entities are permitted to disclose protected
health information (PHI) to public health authorities
or other agencies that are authorized by law to collect or
receive such data. No authorization
from the patient is needed.
entities are generally obligated to limit disclosures to the
minimum necessary to
accomplish the public health purpose(s). Routine, recurring
disclosures will typically be governed by institutional policies
and procedures that aim for this standard. Covered entities
may accept the representation of a public health authority
that any particular disclosure is the minimum necessary.
Public health authority
is defined under HIPAA as "an agency or authority of
the United States, a State, a territory, a political subdivision
of a State or territory, or an Indian tribe, or a person or
entity acting under a grant of authority from or contract
with such public agency, including the employees or agents
of such public agency or its contractors or persons or entities
to whom it has granted authority, that is responsible for
public health matters as part of its official mandate."
may relate to
- the reporting
of diseases or injuries;
events" such as birth or death;
- the conduct
of public health surveillance, investigations, and interventions.
are typically governed in detail by state laws, and are made
to state public health agencies. These activities are not
preempted by HIPAA.
at the direction of a public health authority these disclosures
may also be made to an official of a foreign government agency
engaged in a collaborative effort.
the Food and Drug Administration (FDA), or to individuals
or corporate persons subject to the jurisdiction of the FDA,
are permitted for purposes related to the quality, safety,
or effectiveness of FDA-regulated product or activities. These
- collecting or
reporting adverse events (or similar activities regarding
food or dietary supplements), product defects or problems
(including problems with the use or labeling of a product),
or biological product deviations;
- tracking FDA-regulated
- enabling product
recalls, repairs, or replacement, or for lookback (including
locating and notifying persons who have received products
that have been withdrawn, recalled, or are the subject of
- conducting post-marketing
Note that the reporting
of adverse events and other problems is not restricted to
the FDA or persons subject to the jurisdiction of the FDA.
A covered entity may disclose PHI to any public health authority
that is authorized to receive or collect a report on an adverse
event. In addition, to the extent an adverse event is required
to be reported by law, the disclosure of PHI for this purpose
is also permitted.
permitted to a person who may have been exposed to a communicable
disease or may otherwise be at risk of contracting or spreading
a disease or condition, if the covered entity or public health
authority is authorized by law to make such notifications.
be made to an employer, about an individual who is a member
of the workforce of the employer, in the following cases:
- the covered
entity is a covered health care provider who is a member
of the workforce of such employer or who provides a health
care to the individual at the request of the employer to
conduct an evaluation relating to medical surveillance of
the workplace; or to evaluate whether the individual has
a work-related illness or injury;

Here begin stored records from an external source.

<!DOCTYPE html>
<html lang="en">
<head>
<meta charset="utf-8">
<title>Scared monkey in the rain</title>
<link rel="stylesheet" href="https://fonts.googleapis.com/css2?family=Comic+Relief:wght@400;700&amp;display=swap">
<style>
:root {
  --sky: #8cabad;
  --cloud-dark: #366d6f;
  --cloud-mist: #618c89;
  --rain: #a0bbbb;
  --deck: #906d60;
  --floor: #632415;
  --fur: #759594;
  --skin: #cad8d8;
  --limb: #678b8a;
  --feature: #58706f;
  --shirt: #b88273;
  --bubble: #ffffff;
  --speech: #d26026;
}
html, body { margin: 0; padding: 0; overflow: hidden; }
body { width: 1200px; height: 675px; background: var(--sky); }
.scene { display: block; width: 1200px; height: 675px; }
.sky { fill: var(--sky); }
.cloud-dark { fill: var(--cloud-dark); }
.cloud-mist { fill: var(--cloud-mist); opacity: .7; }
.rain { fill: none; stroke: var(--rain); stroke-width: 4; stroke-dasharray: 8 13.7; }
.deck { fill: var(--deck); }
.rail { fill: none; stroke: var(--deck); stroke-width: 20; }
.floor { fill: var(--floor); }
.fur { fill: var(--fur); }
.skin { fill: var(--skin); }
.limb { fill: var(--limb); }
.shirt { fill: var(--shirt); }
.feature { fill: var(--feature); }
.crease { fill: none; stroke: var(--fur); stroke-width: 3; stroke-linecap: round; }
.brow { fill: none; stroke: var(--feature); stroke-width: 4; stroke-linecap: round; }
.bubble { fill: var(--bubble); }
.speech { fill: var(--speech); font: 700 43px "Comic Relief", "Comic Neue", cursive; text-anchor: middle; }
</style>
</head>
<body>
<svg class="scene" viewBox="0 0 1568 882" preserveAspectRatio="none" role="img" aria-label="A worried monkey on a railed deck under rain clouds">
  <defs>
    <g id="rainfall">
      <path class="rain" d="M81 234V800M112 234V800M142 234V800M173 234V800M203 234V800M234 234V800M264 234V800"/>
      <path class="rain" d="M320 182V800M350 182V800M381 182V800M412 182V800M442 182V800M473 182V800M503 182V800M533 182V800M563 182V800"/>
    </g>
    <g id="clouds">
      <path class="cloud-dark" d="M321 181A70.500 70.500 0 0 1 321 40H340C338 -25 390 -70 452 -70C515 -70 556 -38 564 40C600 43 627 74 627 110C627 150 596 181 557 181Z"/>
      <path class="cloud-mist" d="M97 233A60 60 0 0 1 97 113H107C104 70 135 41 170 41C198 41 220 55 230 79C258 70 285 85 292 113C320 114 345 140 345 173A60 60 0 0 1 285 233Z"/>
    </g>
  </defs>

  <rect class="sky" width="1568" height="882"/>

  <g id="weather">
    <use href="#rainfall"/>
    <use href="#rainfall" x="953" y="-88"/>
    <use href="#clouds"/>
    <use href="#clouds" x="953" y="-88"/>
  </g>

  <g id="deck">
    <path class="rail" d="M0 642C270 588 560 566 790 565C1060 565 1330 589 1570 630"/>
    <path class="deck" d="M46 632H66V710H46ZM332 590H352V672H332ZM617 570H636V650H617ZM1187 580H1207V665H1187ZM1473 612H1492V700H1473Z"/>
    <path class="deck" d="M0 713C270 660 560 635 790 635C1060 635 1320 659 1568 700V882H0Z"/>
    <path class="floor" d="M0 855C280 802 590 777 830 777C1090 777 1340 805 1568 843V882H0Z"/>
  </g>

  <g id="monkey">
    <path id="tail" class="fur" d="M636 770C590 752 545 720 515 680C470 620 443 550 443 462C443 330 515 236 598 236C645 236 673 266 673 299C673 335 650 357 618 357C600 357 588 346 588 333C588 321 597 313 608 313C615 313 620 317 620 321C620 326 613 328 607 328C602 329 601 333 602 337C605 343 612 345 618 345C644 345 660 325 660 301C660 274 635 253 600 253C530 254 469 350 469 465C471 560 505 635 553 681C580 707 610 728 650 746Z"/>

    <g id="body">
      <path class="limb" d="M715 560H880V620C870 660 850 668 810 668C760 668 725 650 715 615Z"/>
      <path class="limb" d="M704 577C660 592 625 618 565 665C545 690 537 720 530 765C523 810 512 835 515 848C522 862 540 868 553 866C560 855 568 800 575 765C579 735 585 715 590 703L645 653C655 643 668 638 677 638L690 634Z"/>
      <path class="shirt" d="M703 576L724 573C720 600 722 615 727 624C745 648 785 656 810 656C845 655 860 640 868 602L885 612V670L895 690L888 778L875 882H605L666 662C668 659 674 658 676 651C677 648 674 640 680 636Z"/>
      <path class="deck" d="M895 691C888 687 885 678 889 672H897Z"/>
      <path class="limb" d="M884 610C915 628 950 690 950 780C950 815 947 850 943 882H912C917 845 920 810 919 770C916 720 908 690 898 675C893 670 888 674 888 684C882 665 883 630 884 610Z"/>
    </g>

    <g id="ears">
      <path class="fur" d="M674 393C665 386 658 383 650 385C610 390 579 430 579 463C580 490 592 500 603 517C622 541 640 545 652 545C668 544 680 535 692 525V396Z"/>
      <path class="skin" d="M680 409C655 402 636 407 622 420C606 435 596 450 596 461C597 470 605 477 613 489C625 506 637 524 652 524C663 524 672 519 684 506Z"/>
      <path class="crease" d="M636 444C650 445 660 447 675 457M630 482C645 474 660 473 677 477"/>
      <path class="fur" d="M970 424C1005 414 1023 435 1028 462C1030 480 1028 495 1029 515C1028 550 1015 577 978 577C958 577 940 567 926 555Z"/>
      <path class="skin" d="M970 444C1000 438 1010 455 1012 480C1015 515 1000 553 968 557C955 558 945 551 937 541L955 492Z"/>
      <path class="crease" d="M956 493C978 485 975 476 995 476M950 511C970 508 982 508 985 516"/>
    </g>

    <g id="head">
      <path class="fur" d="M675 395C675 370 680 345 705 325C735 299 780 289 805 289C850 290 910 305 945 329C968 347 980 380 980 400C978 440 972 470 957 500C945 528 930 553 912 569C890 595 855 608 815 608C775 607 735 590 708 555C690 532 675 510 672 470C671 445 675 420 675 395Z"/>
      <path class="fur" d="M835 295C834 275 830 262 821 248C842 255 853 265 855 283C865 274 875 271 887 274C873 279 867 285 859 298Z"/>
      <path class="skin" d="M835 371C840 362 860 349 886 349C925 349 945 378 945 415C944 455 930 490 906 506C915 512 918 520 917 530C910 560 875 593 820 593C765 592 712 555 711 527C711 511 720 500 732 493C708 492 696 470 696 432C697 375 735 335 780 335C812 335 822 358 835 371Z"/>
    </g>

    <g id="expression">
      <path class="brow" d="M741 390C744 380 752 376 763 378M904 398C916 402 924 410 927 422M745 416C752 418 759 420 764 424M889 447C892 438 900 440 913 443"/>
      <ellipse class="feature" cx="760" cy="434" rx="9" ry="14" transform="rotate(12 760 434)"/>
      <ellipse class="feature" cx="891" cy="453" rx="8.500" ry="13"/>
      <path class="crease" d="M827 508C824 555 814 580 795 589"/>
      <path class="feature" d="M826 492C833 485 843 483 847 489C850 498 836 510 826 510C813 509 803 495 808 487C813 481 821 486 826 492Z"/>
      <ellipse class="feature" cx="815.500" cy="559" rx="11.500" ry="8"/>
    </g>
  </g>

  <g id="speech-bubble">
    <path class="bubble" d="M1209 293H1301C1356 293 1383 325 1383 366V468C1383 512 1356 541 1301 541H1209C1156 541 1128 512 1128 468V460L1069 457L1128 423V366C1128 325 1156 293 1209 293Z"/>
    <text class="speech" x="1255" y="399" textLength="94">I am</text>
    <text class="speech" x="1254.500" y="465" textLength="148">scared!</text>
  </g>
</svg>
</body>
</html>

- the PHI that
is disclosed consists of findings concerning a work-related
illness or injury or a workplace-related medical surveillance;
- the employer
needs such findings in order to comply with its obligations,
under 29 CFR parts 1904 through 1928, 30 CFR parts 50 through
90, or under state law having a similar purpose, to record
such illness or injury or to carry out responsibilities
for workplace medical surveillance.
In such cases,
the covered health care provider must provide written notice
to the individual that PHI relating to the medical surveillance
of the workplace and work-related illnesses and injuries is
disclosed to the employer, by giving a copy of the notice
to the individual at the time the health care is provided,
or, if the health care is provided on the work site of the
employer, by posting the notice in a prominent place at the
location where the health care is provided.
If the covered
entity is also a public health authority, it is permitted
to use PHI in all the ways described above, for which it is
permitted to disclose PHI to other public health entities.